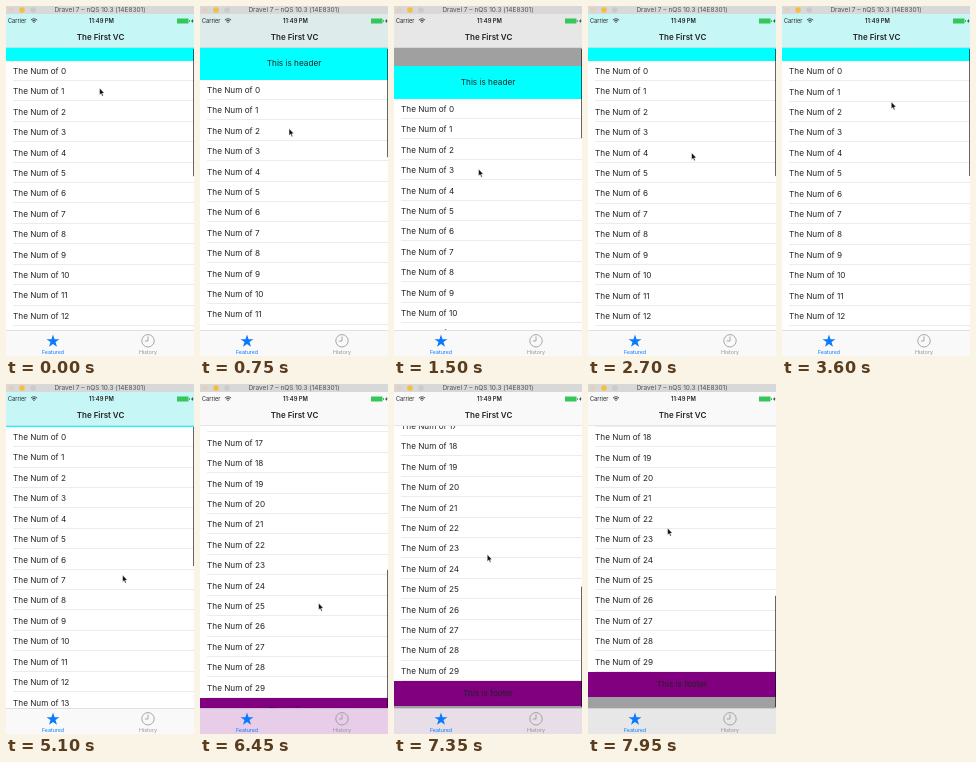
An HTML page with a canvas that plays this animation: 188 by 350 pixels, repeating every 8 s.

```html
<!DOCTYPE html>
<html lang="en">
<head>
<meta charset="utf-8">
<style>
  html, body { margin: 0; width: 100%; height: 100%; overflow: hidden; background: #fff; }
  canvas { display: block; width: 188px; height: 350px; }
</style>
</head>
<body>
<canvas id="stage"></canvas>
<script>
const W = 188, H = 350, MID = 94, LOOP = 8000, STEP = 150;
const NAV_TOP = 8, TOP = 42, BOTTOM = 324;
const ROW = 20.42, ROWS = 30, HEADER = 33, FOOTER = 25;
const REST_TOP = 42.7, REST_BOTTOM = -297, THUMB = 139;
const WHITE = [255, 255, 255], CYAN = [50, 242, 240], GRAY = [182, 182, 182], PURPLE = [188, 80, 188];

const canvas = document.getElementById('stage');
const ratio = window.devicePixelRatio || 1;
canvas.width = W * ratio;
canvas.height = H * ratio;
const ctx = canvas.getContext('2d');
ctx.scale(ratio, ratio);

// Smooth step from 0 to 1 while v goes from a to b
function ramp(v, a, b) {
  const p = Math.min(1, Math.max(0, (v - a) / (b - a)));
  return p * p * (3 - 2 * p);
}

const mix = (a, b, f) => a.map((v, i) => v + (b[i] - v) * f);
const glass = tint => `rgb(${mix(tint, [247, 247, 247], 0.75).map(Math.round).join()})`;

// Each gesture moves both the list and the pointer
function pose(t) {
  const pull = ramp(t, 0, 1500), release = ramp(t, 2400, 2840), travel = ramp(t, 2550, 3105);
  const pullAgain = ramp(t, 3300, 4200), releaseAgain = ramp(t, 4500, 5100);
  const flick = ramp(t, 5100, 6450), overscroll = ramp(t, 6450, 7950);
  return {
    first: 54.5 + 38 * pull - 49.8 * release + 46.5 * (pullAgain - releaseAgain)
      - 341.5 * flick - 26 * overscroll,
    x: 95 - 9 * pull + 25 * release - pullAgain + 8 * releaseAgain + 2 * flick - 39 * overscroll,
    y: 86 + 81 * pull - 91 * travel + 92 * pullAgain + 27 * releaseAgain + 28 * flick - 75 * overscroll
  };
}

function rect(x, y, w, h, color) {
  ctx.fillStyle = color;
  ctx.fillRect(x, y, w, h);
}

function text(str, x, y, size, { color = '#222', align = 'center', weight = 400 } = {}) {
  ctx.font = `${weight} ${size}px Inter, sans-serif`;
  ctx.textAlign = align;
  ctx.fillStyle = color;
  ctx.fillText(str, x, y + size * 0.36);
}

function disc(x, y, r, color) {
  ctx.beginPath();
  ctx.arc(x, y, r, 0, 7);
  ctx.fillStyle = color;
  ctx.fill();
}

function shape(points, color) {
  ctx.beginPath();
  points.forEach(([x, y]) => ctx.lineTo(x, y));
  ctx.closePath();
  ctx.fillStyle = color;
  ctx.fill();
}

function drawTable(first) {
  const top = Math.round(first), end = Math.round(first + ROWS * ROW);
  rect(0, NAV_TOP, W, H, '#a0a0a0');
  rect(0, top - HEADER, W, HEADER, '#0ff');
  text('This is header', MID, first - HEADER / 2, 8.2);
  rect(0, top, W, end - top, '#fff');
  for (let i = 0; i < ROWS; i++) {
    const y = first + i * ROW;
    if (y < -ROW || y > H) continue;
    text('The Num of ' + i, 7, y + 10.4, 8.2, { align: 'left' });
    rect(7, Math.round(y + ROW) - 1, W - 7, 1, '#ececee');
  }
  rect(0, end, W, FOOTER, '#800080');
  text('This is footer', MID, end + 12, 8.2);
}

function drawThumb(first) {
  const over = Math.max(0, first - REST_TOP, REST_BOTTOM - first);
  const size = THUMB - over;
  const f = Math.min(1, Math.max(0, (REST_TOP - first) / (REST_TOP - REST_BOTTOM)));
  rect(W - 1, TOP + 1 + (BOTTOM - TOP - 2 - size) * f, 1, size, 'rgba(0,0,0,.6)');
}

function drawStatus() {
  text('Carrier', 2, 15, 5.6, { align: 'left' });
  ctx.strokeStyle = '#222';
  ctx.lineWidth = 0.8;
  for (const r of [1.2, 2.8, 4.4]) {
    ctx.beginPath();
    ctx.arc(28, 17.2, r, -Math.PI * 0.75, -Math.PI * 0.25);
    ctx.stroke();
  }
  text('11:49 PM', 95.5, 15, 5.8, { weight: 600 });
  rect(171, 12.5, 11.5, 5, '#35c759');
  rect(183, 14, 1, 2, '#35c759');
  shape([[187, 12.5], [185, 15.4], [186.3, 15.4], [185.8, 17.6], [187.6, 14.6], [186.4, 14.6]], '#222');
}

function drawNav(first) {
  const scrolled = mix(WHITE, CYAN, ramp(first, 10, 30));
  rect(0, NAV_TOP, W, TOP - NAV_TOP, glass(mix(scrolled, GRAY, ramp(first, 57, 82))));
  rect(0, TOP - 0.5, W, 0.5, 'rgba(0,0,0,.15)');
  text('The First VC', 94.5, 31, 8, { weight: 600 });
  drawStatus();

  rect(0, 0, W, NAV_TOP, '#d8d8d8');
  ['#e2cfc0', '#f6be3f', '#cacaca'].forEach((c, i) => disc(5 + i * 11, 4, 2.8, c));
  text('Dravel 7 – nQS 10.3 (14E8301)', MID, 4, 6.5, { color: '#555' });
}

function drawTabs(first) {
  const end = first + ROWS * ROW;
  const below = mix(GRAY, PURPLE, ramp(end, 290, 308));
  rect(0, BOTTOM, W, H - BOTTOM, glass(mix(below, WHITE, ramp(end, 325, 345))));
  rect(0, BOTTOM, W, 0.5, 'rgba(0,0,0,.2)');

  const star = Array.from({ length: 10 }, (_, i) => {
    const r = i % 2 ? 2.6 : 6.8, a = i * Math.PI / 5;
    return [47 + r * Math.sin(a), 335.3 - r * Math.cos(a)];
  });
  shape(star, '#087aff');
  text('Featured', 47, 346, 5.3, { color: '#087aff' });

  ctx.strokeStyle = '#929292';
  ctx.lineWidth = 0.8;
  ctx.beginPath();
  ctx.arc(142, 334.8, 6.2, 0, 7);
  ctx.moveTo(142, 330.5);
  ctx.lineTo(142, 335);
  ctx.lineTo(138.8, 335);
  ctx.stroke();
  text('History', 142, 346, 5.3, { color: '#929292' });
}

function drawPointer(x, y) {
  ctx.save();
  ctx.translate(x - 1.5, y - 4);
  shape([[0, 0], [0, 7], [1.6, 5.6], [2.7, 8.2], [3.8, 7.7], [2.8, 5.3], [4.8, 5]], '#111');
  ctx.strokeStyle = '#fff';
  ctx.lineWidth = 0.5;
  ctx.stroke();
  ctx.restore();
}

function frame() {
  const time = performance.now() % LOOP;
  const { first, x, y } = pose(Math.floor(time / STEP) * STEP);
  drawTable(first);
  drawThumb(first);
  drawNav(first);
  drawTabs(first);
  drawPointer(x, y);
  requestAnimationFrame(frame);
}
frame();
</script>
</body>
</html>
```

What you need to do: Check each line of the entries for the string "size". Copy the lines that have it.

Output of the exercise:
function text(str, x, y, size, { color = '#222', align = 'center', weight = 400 } = {}) {
  ctx.font = `${weight} ${size}px Inter, sans-serif`;
  ctx.fillText(str, x, y + size * 0.36);
  const size = THUMB - over;
  rect(W - 1, TOP + 1 + (BOTTOM - TOP - 2 - size) * f, 1, size, 'rgba(0,0,0,.6)');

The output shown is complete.